Gazette, 22 January 1875, pg. 4, col. 1:

What is BISMARCK about? Does he think that the German fatherland extends
across the Atlantic, and is he about to interpose diplomatic remonstrances, or
adopt even sterner policy against Puritanic "muckers?"


Barnhart's Dictionary of Etymology has 1927 for "psycho." But perhaps
the first "psycho" was not a person at all!
This is from the Cincinnati Daily Gazette, 12 February 1875, pg. 4, col.

The Automaton Card Player.
From the London Times.
The new automaton invented by Mr. John Neuil Maskelyne and Mr. John
Algernon Clarke, which appears twice daily in Messrs. Maskelyne and Cooke's
entertainment at the Egyptian Hall, Piccadilly, is not a deception like Baron
Kempler's renowned chess player. (...) The marvel of the new invention of
Mr. Maskelyne and Mr. Clarke consists in three distinctive features--the
figure has no living being within it; it is perfectly isolated from any
connection--mechanical, electrical, magnetical, or otherwise conceivable--with
any operator at a distance; and yet, nevertheless, it plays a game of whist
with no little skill, performs arithmetical calculations, obeys by its
movements the directions of any person in the audience, and accomplishes a
number of very surprising feats with cards chosen and names written by the
audience. "Psycho," as the automaton has been named,...


Sure, I'd trust a yellow dog. This is from the New York Tribune, 9
February 1875, pg. 6, col. 6:

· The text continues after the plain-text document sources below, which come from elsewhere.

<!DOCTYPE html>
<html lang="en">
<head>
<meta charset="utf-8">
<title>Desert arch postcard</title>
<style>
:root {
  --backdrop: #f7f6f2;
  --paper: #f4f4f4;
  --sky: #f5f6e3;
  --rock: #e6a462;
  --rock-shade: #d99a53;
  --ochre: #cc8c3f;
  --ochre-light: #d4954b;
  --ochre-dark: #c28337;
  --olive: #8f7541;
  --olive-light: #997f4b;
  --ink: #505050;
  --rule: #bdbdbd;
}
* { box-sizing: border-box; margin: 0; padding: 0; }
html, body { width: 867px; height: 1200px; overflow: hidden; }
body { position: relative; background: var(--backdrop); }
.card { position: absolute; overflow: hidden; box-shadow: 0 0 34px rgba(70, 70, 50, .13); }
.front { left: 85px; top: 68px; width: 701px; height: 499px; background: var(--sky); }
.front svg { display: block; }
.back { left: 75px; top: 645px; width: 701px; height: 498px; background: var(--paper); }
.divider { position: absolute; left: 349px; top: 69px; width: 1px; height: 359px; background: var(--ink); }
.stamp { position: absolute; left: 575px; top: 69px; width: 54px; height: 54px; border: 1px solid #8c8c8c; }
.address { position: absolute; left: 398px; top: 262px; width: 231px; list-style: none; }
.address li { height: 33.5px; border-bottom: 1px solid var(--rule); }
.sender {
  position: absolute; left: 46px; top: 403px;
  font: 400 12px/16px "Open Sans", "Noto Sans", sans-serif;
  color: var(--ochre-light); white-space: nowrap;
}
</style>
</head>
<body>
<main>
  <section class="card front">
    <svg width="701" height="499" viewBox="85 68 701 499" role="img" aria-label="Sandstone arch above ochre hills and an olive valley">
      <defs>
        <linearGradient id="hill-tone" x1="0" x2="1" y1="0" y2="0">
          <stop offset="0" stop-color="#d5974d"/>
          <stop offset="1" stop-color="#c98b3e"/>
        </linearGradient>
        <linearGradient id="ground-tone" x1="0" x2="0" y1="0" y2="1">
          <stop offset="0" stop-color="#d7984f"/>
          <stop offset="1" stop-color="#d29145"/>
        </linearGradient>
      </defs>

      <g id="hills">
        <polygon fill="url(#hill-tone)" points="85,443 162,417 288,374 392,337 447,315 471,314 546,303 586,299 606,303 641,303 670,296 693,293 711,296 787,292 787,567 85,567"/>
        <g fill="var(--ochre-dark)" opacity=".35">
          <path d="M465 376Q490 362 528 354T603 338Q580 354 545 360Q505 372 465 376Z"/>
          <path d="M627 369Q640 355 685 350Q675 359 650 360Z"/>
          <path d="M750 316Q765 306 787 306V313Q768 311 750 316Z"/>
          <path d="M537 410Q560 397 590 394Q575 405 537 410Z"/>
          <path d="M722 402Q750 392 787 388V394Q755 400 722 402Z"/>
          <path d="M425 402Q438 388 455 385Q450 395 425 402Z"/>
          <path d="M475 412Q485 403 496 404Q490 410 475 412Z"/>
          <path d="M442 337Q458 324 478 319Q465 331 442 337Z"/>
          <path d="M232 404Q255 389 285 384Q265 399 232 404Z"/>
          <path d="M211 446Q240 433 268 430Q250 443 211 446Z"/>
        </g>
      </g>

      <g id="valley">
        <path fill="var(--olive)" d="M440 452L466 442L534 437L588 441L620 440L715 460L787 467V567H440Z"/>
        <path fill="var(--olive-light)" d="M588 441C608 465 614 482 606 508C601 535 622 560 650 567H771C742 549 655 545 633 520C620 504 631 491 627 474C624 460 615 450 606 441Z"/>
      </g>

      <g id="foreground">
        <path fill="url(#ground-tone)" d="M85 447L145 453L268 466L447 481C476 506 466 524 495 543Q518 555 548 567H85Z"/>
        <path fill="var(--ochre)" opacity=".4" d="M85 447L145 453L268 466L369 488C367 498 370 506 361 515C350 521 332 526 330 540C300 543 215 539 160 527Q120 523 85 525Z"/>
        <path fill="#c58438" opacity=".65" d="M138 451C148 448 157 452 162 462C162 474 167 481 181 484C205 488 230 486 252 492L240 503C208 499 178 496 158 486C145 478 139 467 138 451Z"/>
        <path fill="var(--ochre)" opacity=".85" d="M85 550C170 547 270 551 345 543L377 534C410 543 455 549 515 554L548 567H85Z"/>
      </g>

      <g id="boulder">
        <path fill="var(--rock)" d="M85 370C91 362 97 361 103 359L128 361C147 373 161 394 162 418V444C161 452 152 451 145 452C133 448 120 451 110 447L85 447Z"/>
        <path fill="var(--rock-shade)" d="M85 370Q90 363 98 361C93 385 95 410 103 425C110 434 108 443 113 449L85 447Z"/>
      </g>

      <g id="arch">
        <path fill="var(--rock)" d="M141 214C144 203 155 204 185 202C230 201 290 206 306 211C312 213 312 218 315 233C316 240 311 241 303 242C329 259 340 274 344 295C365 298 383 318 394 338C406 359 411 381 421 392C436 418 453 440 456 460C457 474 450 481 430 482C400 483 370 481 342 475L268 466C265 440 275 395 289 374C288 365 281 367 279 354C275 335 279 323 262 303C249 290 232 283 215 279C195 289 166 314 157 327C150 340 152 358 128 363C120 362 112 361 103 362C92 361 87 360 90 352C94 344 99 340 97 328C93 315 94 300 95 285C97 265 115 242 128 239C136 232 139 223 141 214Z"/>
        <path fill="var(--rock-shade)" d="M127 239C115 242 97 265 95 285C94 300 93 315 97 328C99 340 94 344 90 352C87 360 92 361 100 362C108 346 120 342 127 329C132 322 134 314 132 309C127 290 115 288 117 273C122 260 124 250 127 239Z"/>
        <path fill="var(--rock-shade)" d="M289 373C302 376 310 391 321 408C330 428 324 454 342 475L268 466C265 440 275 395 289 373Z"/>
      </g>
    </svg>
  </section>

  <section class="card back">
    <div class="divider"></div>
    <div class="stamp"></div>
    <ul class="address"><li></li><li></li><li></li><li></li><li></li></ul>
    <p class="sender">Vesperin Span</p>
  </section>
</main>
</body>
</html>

A "yaller" dog has covered himself with glory as a traveler or pilgrim or
quadrupedestrian. He was taken last Fall from Indiana to Kansas. But he
didn't like Kansas, and was homesick through and through. He found meat
scarce and was averse to a diet of grasshoppers. So he tramped it over miles
and miles of desolate prairies; he swam the Kansas and Missouri Rivers; and
one day, footsore, weary, and lean, he barked at the old door. He was six
weeks upon the journey; and the first thing he did upon getting home was to
eat his dinner calmly, the next to drive the pigs out of the yard according to
his ancient custom. He had learned something, but had forgotten nothing. If
ever dog deserved a silver collar and unlimited bones for life, he is the

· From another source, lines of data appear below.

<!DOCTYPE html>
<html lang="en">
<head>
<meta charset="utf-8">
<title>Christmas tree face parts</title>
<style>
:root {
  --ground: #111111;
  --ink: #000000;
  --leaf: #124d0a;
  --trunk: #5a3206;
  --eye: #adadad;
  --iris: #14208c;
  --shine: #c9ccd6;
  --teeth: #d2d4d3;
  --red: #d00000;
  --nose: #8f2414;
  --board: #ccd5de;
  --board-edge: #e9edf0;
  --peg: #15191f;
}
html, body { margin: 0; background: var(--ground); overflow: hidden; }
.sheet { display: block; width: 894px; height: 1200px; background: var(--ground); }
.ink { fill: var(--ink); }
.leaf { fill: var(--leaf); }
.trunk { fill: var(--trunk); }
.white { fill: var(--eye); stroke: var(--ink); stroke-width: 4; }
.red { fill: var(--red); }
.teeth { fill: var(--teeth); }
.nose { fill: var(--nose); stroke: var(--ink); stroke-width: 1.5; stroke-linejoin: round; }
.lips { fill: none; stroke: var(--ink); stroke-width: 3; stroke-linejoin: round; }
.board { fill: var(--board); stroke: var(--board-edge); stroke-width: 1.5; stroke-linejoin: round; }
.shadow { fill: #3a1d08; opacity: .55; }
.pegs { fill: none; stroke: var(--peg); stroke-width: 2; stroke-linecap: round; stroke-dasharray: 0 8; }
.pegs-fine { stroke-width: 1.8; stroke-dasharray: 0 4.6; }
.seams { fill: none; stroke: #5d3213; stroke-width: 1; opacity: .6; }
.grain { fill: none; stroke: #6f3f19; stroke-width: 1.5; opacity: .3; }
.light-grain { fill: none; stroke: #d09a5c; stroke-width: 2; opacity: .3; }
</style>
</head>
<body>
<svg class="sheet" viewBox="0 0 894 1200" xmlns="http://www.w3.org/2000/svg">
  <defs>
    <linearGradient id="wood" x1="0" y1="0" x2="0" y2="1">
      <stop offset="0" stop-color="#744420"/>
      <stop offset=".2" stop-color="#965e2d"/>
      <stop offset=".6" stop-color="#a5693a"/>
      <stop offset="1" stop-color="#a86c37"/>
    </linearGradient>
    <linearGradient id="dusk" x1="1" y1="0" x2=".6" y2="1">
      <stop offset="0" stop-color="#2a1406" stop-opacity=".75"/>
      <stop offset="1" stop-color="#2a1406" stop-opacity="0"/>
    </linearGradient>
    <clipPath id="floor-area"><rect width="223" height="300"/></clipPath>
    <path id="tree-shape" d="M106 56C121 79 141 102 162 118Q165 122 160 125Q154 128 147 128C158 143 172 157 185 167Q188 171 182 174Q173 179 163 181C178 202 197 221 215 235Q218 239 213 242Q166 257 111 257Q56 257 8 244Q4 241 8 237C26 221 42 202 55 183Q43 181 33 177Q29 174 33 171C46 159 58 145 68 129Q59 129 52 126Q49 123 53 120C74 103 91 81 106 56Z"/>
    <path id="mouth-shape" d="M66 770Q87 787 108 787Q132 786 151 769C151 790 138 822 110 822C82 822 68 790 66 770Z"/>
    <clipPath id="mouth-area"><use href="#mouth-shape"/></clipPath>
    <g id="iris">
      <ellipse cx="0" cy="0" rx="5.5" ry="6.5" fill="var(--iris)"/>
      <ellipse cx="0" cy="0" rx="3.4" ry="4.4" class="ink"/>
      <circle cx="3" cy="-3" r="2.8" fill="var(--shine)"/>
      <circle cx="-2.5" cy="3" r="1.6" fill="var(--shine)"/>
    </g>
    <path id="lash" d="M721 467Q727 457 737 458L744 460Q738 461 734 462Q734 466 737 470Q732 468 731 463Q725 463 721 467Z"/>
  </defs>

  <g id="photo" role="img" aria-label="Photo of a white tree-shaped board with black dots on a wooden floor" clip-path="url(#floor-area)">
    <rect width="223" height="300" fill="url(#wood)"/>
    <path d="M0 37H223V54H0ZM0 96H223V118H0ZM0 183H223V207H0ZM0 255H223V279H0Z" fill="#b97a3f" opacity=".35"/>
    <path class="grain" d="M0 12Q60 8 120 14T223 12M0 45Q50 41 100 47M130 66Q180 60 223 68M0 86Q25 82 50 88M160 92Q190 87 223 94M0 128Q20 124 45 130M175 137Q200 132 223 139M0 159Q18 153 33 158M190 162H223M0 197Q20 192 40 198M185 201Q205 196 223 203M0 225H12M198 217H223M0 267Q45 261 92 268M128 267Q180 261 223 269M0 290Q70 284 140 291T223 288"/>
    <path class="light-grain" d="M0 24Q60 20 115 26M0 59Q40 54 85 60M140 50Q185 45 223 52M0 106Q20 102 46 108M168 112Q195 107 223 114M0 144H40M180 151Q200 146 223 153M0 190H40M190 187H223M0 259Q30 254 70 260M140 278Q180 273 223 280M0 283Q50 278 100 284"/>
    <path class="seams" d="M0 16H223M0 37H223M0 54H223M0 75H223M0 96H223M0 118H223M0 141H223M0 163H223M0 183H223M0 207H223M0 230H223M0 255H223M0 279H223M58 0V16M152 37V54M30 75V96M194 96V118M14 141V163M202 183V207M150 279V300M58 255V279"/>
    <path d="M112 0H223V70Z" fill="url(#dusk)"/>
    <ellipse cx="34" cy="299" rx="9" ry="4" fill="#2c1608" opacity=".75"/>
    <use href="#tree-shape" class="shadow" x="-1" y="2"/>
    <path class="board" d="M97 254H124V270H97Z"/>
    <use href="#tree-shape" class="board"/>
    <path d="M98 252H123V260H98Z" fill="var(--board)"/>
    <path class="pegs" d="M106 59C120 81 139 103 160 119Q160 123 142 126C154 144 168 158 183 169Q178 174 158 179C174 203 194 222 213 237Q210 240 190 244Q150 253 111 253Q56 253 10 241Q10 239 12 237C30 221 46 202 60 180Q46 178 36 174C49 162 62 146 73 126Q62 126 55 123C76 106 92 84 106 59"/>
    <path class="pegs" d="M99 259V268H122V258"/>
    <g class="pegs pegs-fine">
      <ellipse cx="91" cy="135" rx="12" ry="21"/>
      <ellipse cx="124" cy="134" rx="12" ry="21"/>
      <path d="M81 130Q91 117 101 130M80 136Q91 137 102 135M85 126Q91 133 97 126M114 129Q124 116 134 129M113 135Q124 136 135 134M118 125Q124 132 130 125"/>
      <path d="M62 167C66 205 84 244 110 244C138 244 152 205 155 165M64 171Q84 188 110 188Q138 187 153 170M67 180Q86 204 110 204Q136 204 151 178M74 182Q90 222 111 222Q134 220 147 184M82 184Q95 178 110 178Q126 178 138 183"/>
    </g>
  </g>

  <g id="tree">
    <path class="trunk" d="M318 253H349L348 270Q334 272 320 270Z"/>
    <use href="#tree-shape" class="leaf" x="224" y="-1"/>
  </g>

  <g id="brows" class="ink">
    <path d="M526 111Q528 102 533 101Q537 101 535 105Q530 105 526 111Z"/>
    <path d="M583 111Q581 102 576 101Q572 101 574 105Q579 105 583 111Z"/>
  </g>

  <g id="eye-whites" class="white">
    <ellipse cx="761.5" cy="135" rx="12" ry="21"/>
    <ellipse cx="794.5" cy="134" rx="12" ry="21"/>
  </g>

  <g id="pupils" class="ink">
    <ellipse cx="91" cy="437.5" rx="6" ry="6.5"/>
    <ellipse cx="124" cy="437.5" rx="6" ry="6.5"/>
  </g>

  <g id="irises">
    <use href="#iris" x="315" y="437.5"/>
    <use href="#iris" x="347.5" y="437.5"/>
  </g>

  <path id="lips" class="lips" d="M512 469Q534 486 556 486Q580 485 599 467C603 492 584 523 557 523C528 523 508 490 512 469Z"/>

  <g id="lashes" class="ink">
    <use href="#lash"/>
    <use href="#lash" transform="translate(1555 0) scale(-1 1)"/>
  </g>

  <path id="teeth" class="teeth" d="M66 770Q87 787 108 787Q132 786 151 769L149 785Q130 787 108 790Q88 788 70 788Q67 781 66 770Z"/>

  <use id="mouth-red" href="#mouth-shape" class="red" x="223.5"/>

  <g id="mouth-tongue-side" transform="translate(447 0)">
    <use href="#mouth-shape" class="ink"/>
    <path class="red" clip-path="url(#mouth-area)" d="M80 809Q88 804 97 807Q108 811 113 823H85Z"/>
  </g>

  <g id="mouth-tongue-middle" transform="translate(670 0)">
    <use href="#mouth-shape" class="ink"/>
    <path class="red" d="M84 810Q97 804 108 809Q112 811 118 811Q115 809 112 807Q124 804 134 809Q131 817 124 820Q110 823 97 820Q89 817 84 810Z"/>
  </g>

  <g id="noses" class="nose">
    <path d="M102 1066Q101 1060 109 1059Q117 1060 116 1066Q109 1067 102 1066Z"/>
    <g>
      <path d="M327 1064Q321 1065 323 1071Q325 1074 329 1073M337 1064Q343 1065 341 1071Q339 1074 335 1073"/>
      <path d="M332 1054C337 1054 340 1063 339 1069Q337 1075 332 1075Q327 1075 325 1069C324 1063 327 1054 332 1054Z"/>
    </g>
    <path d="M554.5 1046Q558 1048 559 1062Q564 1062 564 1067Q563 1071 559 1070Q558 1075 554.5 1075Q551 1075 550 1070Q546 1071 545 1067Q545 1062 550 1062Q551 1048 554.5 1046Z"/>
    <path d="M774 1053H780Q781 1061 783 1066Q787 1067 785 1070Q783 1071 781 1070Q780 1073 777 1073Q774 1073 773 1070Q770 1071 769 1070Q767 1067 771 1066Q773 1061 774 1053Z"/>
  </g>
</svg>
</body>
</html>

At a chapter of SABR (Society for American Baseball Research) on
Saturday, February 28th, 3:25-3:40 p.m., at the Brooklyn Heights Library, I'll
lecture on the origin of "New York Yankees," "Bronx Bombers," and "Subway
Series." Most everything has already been posted here. I did the origin of
the "fan" at the SABR meeting in 1996. About 130 people show up. I'll also
write it in article form for Yankees Magazine.
From March 5-20th I'll be in Guatemala (no internet!), touring the Mayan
sites and investigating the origin of "chocolate." There is a safety risk,
and it was a tough choice between being robbed in Guatemala or dying from
anthrax poisoning on the New York City subways.